What is expected:
Wherever the string "waves" turns up in the data, copy the whole line.

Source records
****************

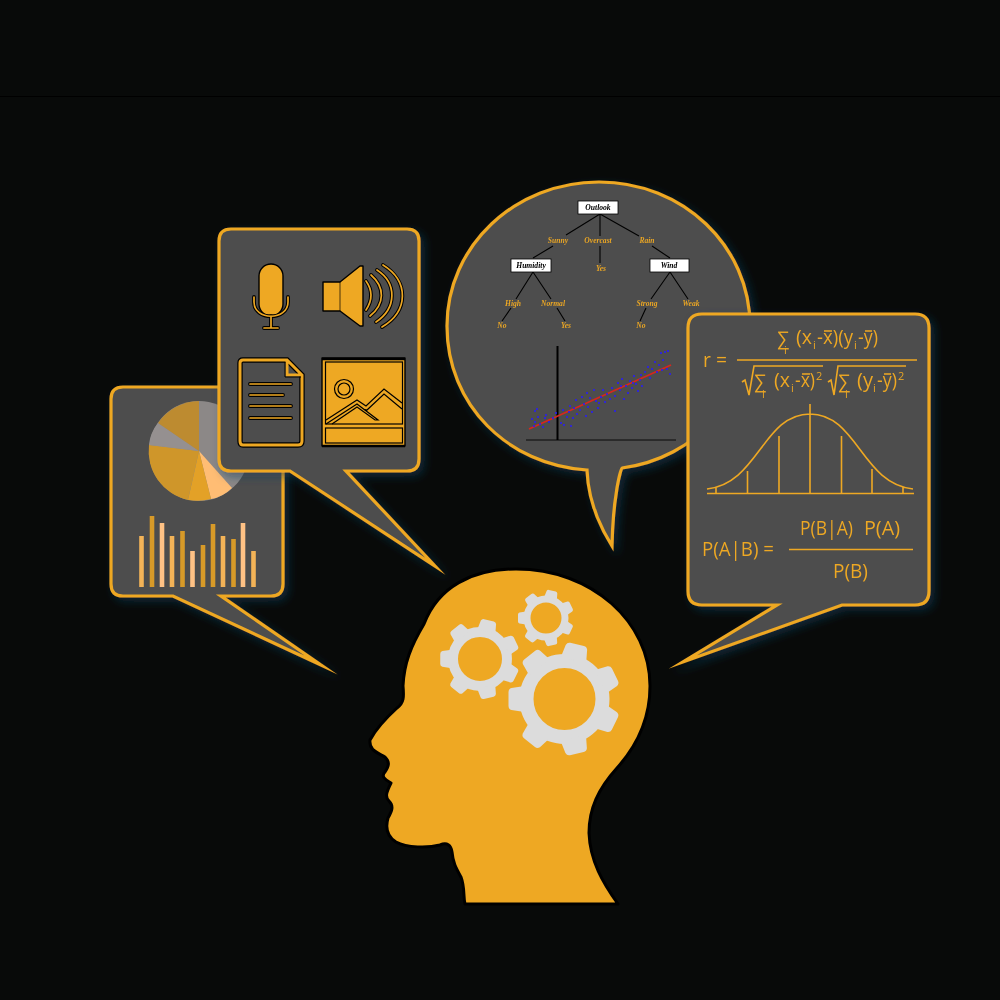
<!DOCTYPE html>
<html lang="en">
<head>
<meta charset="utf-8">
<title>Data science mind</title>
<style>
:root{--night:#080a09;--gold:#eea823;--panel:#4d4d4d;--ink:#000;--gear:#dcdcdc;--peach:#ffbd74;--ochre:#cf962a;--amber:#e3a127;--grey:#959090;--dot:#2a1ff0;--trend:#d8261c}
html,body{margin:0;background:var(--night);overflow:hidden}
svg{display:block;width:1000px;height:1000px}
.bubble{fill:var(--panel);stroke:var(--gold);stroke-width:3.2;stroke-miterlimit:12;filter:url(#glow)}
.gold{fill:var(--gold)}
.icon{fill:var(--gold);stroke:var(--ink);stroke-width:1.4;stroke-linejoin:round}
.icon-line{fill:none;stroke:var(--ink);stroke-width:3.8;stroke-linecap:round;stroke-linejoin:round}
.icon-core{fill:none;stroke:var(--gold);stroke-width:1.7;stroke-linecap:round;stroke-linejoin:round}
.tree-lines{fill:none;stroke:var(--ink);stroke-width:1.1}
.tree{font:italic 700 7.6px "Liberation Serif",serif;text-anchor:middle;fill:var(--gold)}
.tree .node{fill:var(--ink)}
.box{fill:#fff;stroke:var(--ink);stroke-width:.8}
.formula{font:400 20px "Open Sans","Noto Sans",sans-serif;fill:var(--gold)}
.sub{font-size:11px}
.rule{fill:none;stroke:var(--gold);stroke-width:1.6}
</style>
</head>
<body>
<svg viewBox="0 0 1000 1000" role="img" aria-label="Head in profile with gears and four speech bubbles about data, media, models and statistics">
<defs>
<filter id="glow" x="-20%" y="-20%" width="140%" height="140%"><feDropShadow dx="4" dy="4" stdDeviation="5" flood-color="#12405c" flood-opacity=".55"/></filter>
<path id="tooth" d="M-13-40L-11-53Q-10-56-7-56H7Q10-56 11-53L13-40Z"/>
<g id="gear">
<circle r="38" fill="none" stroke="#dcdcdc" stroke-width="14"/>
<g fill="#dcdcdc">
<use href="#tooth" transform="rotate(13)"/><use href="#tooth" transform="rotate(64.4)"/><use href="#tooth" transform="rotate(115.9)"/><use href="#tooth" transform="rotate(167.3)"/><use href="#tooth" transform="rotate(218.7)"/><use href="#tooth" transform="rotate(270.1)"/><use href="#tooth" transform="rotate(321.6)"/>
</g>
</g>
<g id="sound-waves"><path d="M366 281Q376 295 366 310M371 275C385 287 385 304 370 316M377 270C397 283 397 308 376 322M383 265C409 281 409 311 382 327"/></g>
<g id="mic-stand"><path d="M254 297V302C254 321 288 321 288 302V297M271 316V328M264 328H278"/></g>
<g id="hills"><path d="M326 422L357 402L378 421M344 411L357 402L380 421M356 403L365 409L384 391L402 405"/></g>
</defs>

<rect width="1000" height="1000" fill="#080a09"/>
<path d="M0 96.5H1000" stroke="#000"/>

<g id="charts-bubble">
<path class="bubble" d="M123 387H271Q283 387 283 399V584Q283 596 271 596H221L321 665L173 596H123Q111 596 111 584V399Q111 387 123 387Z"/>
<g id="pie">
<circle cx="199" cy="451" r="50" fill="#8c8887"/>
<path fill="#ffbd74" d="M199 451L232 488Q223 497 211 499Z"/>
<path fill="#e3a127" d="M199 451L211 499Q200 502 188 500Z"/>
<path fill="#cf962a" d="M199 451L188 500A50 50 0 0 1 149 445Z"/>
<path fill="#959090" d="M199 451L149 445Q150 433 158 423Z"/>
<path fill="#bd8b30" d="M199 451L158 423A50 50 0 0 1 199 401Z"/>
</g>
<g id="bars" stroke-width="4.6">
<path stroke="#ffc285" d="M162 587V523M192.500 587V551M243 587V523"/>
<path stroke="#f3b357" d="M141.500 587V536M172 587V536M223 587V536M253.500 587V551"/>
<path stroke="#d79a28" d="M152 587V516M182.500 587V531M203 587V545M213 587V524M233.500 587V539"/>
</g>
</g>

<g id="media-bubble">
<path class="bubble" d="M231 229H407Q419 229 419 241V459Q419 471 407 471H346L435 566L290 471H231Q219 471 219 459V241Q219 229 231 229Z"/>
<g id="microphone">
<rect class="icon" x="259" y="264" width="24" height="52" rx="12"/>
<use href="#mic-stand" class="icon-line"/><use href="#mic-stand" class="icon-core"/>
</g>
<g id="speaker">
<path class="icon" d="M323 282H340L360 266H363V326H360L340 311H323Z"/>
<path d="M340 282V311" stroke="#000" stroke-width=".7"/>
<use href="#sound-waves" class="icon-line"/><use href="#sound-waves" class="icon-core"/>
</g>
<g id="document">
<path d="M243 360H287L302 375V441Q302 445 298 445H243Q240 445 240 441V363Q240 360 243 360Z" fill="none" stroke="#000" stroke-width="5.4"/>
<path d="M243 360H287L302 375V441Q302 445 298 445H243Q240 445 240 441V363Q240 360 243 360ZM287 361V375H301" fill="none" stroke="#eea823" stroke-width="3"/>
<path d="M285 362V377H301" fill="none" stroke="#000" stroke-width="1"/>
<path class="icon-line" d="M250 384H291M250 395H283M250 406H291M250 418H291"/>
<path class="icon-core" stroke-width="2.200" d="M250 384H291M250 395H283M250 406H291M250 418H291"/>
</g>
<g id="landscape-icon">
<rect class="icon" x="322" y="358" width="83" height="88"/>
<g fill="none" stroke="#000" stroke-width="1.2">
<path d="M322 359H405M322 446H405" stroke-width="2.500"/>
<rect x="325.500" y="362" width="77" height="62"/><rect x="325.500" y="428" width="77" height="15"/>
<circle cx="344" cy="389" r="9.500"/><circle cx="344" cy="389" r="6"/>
<path d="M326 420L357 400L366 406L384 389L402 403M326 424L357 404L378 420L375 420L357 407L332 424M363 409L367 410L384 394L402 409"/>
</g>
</g>
</g>

<g id="models-bubble">
<path class="bubble" d="M622 468C621 468 613 495 612 546C597 522 588 498 587 470C508 465 447 405 447 326C447 246 515 182 599 182C683 182 750 246 750 326C750 398 696 458 622 468Z"/>
<g id="decision-tree">
<path class="tree-lines" d="M600 214L566 235M600 214V236M600 214L639 236M553 246L533 258M600 246V263M652 246L670 258M533 272L516 299M533 272L551 299M670 272L651 299M670 272L688 299M511 308L502 321M557 308L565 321M646 308L640 321"/>
<rect class="box" x="578" y="201" width="40" height="13"/>
<rect class="box" x="511" y="259" width="40" height="13"/>
<rect class="box" x="650" y="259" width="39" height="13"/>
<g class="tree">
<text class="node" x="598" y="210">Outlook</text>
<text class="node" x="531" y="268">Humidity</text>
<text class="node" x="669" y="268">Wind</text>
<text x="558" y="243">Sunny</text><text x="598" y="243">Overcast</text><text x="647" y="243">Rain</text>
<text x="601" y="271">Yes</text>
<text x="513" y="306">High</text><text x="553" y="306">Normal</text><text x="647" y="306">Strong</text><text x="691" y="306">Weak</text>
<text x="502" y="328">No</text><text x="566" y="328">Yes</text><text x="641" y="328">No</text>
</g>
</g>
<g id="scatter-plot">
<path d="M557.500 346V440" stroke="#000" stroke-width="2"/>
<path d="M526 440H676" stroke="#000" stroke-width=".9"/>
<path d="M529 429L671 365" stroke="#d8261c" stroke-width="1.5"/>
<path id="samples" fill="none" stroke="#2a1ff0" stroke-width="2.200" stroke-linecap="round" d="M532 419h0M535 411h0M538 417h0M534 426h0M540 424h0M546 415h0M549 422h0M537 409h0M543 427h0M553 418h0M556 413h0M561 423h0M563 410h0M564 425h0M567 417h0M570 406h0M571 426h0M574 408h0M576 400h0M577 414h0M580 410h0M582 397h0M584 404h0M586 416h0M588 407h0M590 398h0M592 412h0M594 390h0M596 401h0M598 408h0M601 397h0M603 390h0M605 402h0M607 394h0M610 399h0M612 388h0M615 396h0M615 411h0M618 383h0M620 390h0M622 379h0M624 399h0M626 386h0M628 393h0M630 381h0M632 388h0M634 376h0M636 384h0M638 391h0M640 380h0M642 386h0M645 372h0M648 367h0M650 378h0M652 369h0M655 362h0M657 372h0M659 365h0M661 353h0M663 360h0M665 352h0M667 369h0M668 351h0M670 374h0M535 422h0M545 418h0M569 412h0M573 418h0M587 393h0M599 403h0M621 386h0M633 383h0M641 375h0M662 370h0"/>
</g>
</g>

<g id="statistics-bubble">
<path class="bubble" d="M702 314H915Q929 314 929 328V591Q929 605 915 605H842L683 662L777 605H702Q688 605 688 591V328Q688 314 702 314Z"/>
<g class="formula" id="correlation">
<text x="703" y="367" textLength="24" lengthAdjust="spacingAndGlyphs">r =</text>
<text x="777" y="345" font-size="19">∑</text><text class="sub" x="784" y="354">i</text>
<text x="796" y="344" textLength="16" lengthAdjust="spacingAndGlyphs">(x</text><text class="sub" x="813" y="349">i</text>
<text x="817" y="344" textLength="36" lengthAdjust="spacingAndGlyphs">-x)(y</text><text class="sub" x="854" y="349">i</text>
<text x="858" y="344" textLength="20" lengthAdjust="spacingAndGlyphs">-y)</text>
<text x="754" y="388" font-size="19">∑</text><text class="sub" x="762" y="398">i</text>
<text x="774" y="387" textLength="16" lengthAdjust="spacingAndGlyphs">(x</text><text class="sub" x="791" y="392">i</text>
<text x="795" y="387" textLength="20" lengthAdjust="spacingAndGlyphs">-x)</text><text class="sub" x="816" y="380">2</text>
<text x="838" y="388" font-size="19">∑</text><text class="sub" x="845" y="398">i</text>
<text x="857" y="387" textLength="16" lengthAdjust="spacingAndGlyphs">(y</text><text class="sub" x="873" y="392">i</text>
<text x="877" y="387" textLength="20" lengthAdjust="spacingAndGlyphs">-y)</text><text class="sub" x="898" y="380">2</text>
<path class="rule" d="M737 360H917M824 331H832M865 331H872M802 374H810M884 374H891M742 382L745 380L749 395L754 366H823M828 382L831 380L834 395L838 366H906"/>
</g>
<path id="normal-curve" class="rule" d="M707 493.500H914M707 489C758 484 763 414 810 414C857 414 862 484 913 489M716 488V493M747.500 471V493M779 436V493M810 404V493M841.500 436V493M872 469V493M903 487V493"/>
<g class="formula" id="bayes">
<text x="702" y="556" textLength="72" lengthAdjust="spacingAndGlyphs">P(A|B) =</text>
<text x="800" y="535" textLength="53" lengthAdjust="spacingAndGlyphs">P(B|A)</text>
<text x="864" y="535" textLength="36" lengthAdjust="spacingAndGlyphs">P(A)</text>
<path class="rule" d="M789 549.500H913"/>
<text x="833" y="578" textLength="35" lengthAdjust="spacingAndGlyphs">P(B)</text>
</g>
</g>

<g id="head">
<path class="gold" stroke="#000" stroke-width="3" stroke-linejoin="round" d="M465 904C463 895 465 888 461 877C456 868 453 863 452 852C451 845 447 842 440 845C428 848 407 848 396 842C385 835 386 825 388 818C392 811 394 806 389 801C385 797 386 793 391 783C384 779 381 776 385 772C389 766 390 762 385 757C376 752 369 750 370 740C376 729 386 718 397 708C404 703 404 697 403 686C404 663 411 646 424 624C438 587 472 569 516 569C592 569 650 622 650 686C650 720 635 748 617 768C598 789 589 809 589 833C590 861 603 883 618 904Z"/>
<use href="#gear" transform="translate(480 659) scale(.71)"/>
<use href="#gear" transform="translate(546 618) scale(.5)"/>
<use href="#gear" transform="translate(564.500 699)"/>
</g>
</svg>
</body>
</html>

****************

Answer to this problem:
<g id="sound-waves"><path d="M366 281Q376 295 366 310M371 275C385 287 385 304 370 316M377 270C397 283 397 308 376 322M383 265C409 281 409 311 382 327"/></g>
<use href="#sound-waves" class="icon-line"/><use href="#sound-waves" class="icon-core"/>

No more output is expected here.